Records from a collection:
Content starts
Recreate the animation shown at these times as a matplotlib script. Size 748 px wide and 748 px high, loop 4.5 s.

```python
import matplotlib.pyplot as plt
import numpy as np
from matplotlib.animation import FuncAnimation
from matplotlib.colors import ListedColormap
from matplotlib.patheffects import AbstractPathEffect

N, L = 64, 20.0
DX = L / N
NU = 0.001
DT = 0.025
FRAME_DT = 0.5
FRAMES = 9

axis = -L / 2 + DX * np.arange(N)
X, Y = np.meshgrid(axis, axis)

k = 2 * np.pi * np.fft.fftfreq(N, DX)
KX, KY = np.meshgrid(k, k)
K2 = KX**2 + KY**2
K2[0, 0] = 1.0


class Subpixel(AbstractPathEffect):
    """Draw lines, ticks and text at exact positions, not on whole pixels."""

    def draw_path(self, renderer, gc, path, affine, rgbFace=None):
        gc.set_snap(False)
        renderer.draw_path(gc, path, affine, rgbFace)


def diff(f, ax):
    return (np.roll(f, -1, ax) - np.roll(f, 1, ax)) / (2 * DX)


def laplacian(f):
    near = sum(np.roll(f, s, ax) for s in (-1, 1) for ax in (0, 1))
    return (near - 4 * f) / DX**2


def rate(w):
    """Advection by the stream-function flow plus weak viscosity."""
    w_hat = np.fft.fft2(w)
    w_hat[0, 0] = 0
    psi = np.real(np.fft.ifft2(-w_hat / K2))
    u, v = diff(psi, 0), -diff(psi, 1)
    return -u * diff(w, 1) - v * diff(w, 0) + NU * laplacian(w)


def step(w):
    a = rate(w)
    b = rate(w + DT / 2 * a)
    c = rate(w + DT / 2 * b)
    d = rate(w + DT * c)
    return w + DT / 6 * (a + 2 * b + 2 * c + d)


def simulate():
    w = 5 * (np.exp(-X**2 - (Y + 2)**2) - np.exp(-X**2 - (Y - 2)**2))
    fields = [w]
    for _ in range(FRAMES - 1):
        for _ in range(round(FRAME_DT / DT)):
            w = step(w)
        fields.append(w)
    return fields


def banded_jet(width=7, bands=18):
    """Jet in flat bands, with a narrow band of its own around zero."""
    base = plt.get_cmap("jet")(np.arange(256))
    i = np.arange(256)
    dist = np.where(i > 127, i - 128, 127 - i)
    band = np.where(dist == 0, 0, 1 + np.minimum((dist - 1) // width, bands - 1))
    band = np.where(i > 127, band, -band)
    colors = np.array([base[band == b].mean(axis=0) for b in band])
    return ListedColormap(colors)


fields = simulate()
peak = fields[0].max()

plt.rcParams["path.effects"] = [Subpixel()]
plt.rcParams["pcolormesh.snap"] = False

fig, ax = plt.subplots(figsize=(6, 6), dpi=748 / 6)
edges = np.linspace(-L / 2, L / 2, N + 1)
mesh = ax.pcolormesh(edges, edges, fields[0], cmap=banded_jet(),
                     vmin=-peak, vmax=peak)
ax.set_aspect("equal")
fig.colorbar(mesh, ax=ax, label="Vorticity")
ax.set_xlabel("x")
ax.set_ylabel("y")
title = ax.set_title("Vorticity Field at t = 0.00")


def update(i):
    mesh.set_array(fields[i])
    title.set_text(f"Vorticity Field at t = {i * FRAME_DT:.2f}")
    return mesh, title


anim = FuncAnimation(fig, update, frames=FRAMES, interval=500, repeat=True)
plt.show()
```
Content ends
§ **Problem description**: Each record above needs to be given again exactly as written.

§ **Response for this exercise**:
Recreate the animation shown at these times as a matplotlib script. Size 748 px wide and 748 px high, loop 4.5 s.

```python
import matplotlib.pyplot as plt
import numpy as np
from matplotlib.animation import FuncAnimation
from matplotlib.colors import ListedColormap
from matplotlib.patheffects import AbstractPathEffect

N, L = 64, 20.0
DX = L / N
NU = 0.001
DT = 0.025
FRAME_DT = 0.5
FRAMES = 9

axis = -L / 2 + DX * np.arange(N)
X, Y = np.meshgrid(axis, axis)

k = 2 * np.pi * np.fft.fftfreq(N, DX)
KX, KY = np.meshgrid(k, k)
K2 = KX**2 + KY**2
K2[0, 0] = 1.0


class Subpixel(AbstractPathEffect):
    """Draw lines, ticks and text at exact positions, not on whole pixels."""

    def draw_path(self, renderer, gc, path, affine, rgbFace=None):
        gc.set_snap(False)
        renderer.draw_path(gc, path, affine, rgbFace)


def diff(f, ax):
    return (np.roll(f, -1, ax) - np.roll(f, 1, ax)) / (2 * DX)


def laplacian(f):
    near = sum(np.roll(f, s, ax) for s in (-1, 1) for ax in (0, 1))
    return (near - 4 * f) / DX**2


def rate(w):
    """Advection by the stream-function flow plus weak viscosity."""
    w_hat = np.fft.fft2(w)
    w_hat[0, 0] = 0
    psi = np.real(np.fft.ifft2(-w_hat / K2))
    u, v = diff(psi, 0), -diff(psi, 1)
    return -u * diff(w, 1) - v * diff(w, 0) + NU * laplacian(w)


def step(w):
    a = rate(w)
    b = rate(w + DT / 2 * a)
    c = rate(w + DT / 2 * b)
    d = rate(w + DT * c)
    return w + DT / 6 * (a + 2 * b + 2 * c + d)


def simulate():
    w = 5 * (np.exp(-X**2 - (Y + 2)**2) - np.exp(-X**2 - (Y - 2)**2))
    fields = [w]
    for _ in range(FRAMES - 1):
        for _ in range(round(FRAME_DT / DT)):
            w = step(w)
        fields.append(w)
    return fields


def banded_jet(width=7, bands=18):
    """Jet in flat bands, with a narrow band of its own around zero."""
    base = plt.get_cmap("jet")(np.arange(256))
    i = np.arange(256)
    dist = np.where(i > 127, i - 128, 127 - i)
    band = np.where(dist == 0, 0, 1 + np.minimum((dist - 1) // width, bands - 1))
    band = np.where(i > 127, band, -band)
    colors = np.array([base[band == b].mean(axis=0) for b in band])
    return ListedColormap(colors)


fields = simulate()
peak = fields[0].max()

plt.rcParams["path.effects"] = [Subpixel()]
plt.rcParams["pcolormesh.snap"] = False

fig, ax = plt.subplots(figsize=(6, 6), dpi=748 / 6)
edges = np.linspace(-L / 2, L / 2, N + 1)
mesh = ax.pcolormesh(edges, edges, fields[0], cmap=banded_jet(),
                     vmin=-peak, vmax=peak)
ax.set_aspect("equal")
fig.colorbar(mesh, ax=ax, label="Vorticity")
ax.set_xlabel("x")
ax.set_ylabel("y")
title = ax.set_title("Vorticity Field at t = 0.00")


def update(i):
    mesh.set_array(fields[i])
    title.set_text(f"Vorticity Field at t = {i * FRAME_DT:.2f}")
    return mesh, title


anim = FuncAnimation(fig, update, frames=FRAMES, interval=500, repeat=True)
plt.show()
```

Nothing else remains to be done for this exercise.